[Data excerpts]
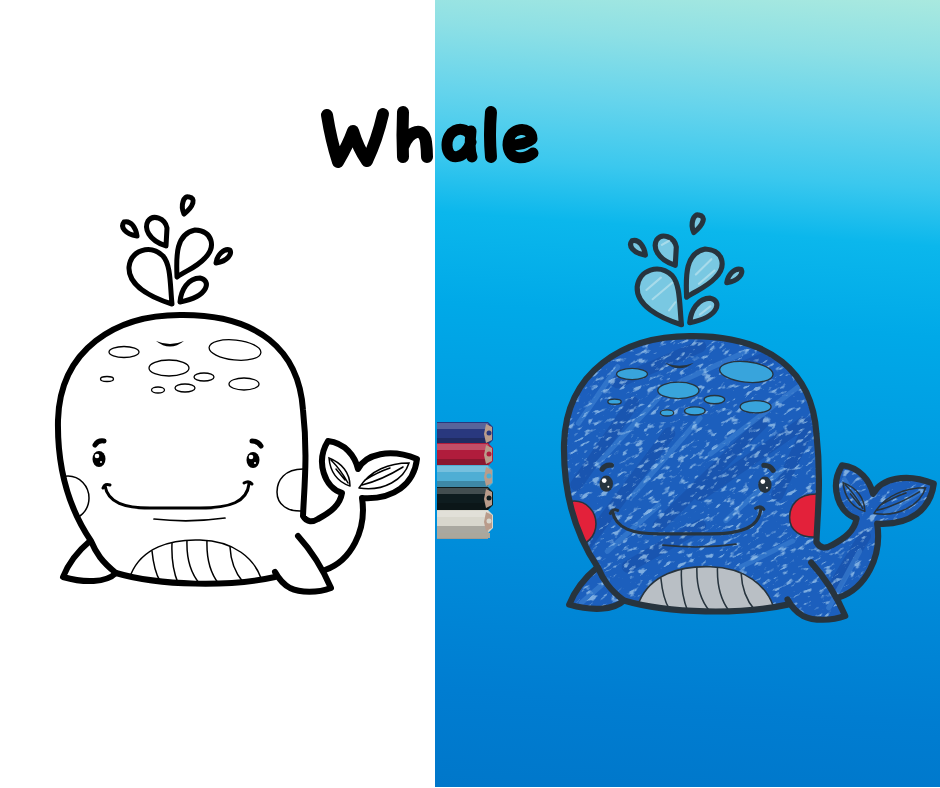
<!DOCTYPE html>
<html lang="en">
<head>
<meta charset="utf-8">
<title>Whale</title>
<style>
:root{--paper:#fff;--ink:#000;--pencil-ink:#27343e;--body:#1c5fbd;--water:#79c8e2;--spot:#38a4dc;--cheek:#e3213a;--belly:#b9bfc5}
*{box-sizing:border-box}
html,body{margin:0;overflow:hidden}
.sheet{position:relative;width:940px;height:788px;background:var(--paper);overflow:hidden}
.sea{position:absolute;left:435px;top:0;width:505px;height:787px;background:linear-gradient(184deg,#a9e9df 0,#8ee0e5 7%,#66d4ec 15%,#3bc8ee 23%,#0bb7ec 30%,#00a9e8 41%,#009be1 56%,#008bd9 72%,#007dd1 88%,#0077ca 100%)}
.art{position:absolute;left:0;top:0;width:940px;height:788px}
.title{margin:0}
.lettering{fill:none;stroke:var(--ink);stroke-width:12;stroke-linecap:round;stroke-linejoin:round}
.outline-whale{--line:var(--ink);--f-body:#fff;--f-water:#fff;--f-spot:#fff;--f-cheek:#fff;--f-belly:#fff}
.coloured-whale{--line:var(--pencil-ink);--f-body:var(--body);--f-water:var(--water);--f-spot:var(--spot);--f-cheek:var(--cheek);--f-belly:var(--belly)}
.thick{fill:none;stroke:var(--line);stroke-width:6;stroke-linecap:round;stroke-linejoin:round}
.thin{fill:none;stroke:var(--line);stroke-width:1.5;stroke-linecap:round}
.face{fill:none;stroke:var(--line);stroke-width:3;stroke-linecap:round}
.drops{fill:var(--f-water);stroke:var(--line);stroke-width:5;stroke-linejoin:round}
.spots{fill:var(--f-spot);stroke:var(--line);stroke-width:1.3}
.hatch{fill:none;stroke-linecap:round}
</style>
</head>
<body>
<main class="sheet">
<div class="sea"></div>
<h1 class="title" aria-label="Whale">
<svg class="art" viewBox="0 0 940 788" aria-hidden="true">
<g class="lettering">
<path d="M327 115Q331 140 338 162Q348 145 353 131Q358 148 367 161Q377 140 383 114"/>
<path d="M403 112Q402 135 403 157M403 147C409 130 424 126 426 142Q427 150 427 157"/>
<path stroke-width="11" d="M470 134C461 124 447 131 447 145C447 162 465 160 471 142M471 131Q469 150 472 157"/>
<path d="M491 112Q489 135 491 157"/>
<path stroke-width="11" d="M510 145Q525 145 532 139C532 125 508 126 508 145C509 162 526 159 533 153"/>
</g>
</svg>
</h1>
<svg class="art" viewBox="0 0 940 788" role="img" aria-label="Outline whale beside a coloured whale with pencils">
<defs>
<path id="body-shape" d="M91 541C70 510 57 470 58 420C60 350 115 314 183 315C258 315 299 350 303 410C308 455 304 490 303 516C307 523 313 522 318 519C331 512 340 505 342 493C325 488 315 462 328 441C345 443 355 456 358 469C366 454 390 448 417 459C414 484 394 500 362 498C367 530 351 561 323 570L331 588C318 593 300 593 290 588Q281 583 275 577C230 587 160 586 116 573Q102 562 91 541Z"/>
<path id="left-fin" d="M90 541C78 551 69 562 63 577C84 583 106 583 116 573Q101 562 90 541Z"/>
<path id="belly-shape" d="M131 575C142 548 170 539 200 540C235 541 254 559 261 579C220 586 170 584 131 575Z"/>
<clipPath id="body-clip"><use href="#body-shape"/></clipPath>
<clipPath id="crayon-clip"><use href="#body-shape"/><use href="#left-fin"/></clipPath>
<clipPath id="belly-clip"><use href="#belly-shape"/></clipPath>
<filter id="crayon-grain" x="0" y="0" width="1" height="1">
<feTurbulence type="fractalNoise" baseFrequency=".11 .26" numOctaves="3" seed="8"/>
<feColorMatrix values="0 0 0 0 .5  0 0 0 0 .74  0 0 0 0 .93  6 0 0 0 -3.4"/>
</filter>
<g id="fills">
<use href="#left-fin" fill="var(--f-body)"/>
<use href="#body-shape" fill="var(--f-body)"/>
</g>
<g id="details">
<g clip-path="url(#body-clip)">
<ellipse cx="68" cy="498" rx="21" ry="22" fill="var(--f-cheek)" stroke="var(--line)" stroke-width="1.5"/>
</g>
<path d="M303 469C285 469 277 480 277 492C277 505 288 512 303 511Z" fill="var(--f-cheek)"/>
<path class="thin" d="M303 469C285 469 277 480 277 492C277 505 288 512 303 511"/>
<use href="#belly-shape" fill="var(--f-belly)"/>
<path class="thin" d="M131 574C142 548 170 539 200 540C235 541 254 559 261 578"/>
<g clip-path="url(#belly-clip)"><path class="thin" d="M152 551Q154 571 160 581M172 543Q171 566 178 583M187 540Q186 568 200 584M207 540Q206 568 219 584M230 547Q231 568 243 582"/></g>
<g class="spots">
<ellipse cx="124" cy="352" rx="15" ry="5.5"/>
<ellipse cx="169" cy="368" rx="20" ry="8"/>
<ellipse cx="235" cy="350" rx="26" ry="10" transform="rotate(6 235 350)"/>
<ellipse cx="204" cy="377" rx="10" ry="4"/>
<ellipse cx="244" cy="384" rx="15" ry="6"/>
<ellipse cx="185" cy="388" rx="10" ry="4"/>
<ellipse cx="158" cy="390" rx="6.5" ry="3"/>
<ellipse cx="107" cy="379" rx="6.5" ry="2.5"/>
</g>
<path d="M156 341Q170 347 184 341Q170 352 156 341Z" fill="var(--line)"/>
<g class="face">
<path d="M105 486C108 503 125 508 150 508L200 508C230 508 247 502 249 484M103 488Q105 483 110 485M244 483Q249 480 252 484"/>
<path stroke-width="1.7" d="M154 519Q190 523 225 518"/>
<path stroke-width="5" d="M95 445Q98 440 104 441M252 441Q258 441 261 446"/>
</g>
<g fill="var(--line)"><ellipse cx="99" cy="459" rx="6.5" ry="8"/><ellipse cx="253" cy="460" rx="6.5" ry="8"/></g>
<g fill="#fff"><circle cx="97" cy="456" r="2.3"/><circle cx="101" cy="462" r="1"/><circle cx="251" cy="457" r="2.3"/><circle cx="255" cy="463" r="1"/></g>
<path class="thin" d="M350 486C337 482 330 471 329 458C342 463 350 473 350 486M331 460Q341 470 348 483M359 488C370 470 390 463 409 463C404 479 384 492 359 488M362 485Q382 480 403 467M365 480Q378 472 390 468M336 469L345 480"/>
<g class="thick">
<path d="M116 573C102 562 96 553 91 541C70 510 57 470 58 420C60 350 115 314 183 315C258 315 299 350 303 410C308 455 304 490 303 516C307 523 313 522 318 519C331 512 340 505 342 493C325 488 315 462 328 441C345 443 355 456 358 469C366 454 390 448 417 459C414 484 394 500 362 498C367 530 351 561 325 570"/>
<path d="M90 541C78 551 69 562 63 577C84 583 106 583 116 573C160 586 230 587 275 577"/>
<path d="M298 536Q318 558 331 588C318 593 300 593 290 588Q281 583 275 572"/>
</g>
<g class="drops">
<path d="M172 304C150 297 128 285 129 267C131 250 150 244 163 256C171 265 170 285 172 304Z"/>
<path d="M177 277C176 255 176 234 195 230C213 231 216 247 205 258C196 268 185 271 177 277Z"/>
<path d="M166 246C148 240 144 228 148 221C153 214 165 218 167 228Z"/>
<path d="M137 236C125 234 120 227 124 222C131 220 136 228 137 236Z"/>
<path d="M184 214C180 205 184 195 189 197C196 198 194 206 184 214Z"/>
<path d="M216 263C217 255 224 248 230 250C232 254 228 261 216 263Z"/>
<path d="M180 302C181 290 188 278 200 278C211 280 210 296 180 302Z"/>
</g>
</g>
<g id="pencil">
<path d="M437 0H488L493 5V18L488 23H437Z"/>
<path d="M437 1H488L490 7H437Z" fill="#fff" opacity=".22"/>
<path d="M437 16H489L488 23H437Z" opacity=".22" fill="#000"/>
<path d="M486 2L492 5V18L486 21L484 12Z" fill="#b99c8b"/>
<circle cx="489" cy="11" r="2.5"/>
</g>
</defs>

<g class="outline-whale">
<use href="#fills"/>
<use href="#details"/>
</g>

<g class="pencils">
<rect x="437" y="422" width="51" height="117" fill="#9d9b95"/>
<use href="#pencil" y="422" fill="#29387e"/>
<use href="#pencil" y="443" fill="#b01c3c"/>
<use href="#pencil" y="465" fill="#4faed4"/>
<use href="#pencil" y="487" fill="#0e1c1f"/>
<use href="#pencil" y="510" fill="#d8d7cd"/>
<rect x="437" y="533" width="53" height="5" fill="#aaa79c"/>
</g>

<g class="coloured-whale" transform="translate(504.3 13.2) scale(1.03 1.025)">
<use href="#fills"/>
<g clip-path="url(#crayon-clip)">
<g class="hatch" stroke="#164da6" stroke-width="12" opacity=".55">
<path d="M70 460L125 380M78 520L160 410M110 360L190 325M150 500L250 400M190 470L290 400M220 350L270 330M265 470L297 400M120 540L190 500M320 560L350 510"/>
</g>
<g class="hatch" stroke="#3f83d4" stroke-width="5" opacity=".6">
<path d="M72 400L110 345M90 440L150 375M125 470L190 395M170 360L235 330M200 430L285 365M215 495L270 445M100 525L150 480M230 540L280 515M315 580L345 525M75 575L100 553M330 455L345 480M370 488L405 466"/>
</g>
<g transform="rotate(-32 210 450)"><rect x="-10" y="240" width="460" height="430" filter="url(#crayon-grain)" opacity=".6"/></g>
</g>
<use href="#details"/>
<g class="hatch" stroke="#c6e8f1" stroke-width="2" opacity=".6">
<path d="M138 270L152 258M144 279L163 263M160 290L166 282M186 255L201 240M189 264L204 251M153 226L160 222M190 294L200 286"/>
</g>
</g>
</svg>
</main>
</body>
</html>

Task requirements → Looking at the data above, say how many lines include the string "water" and add nothing.

Task output → 4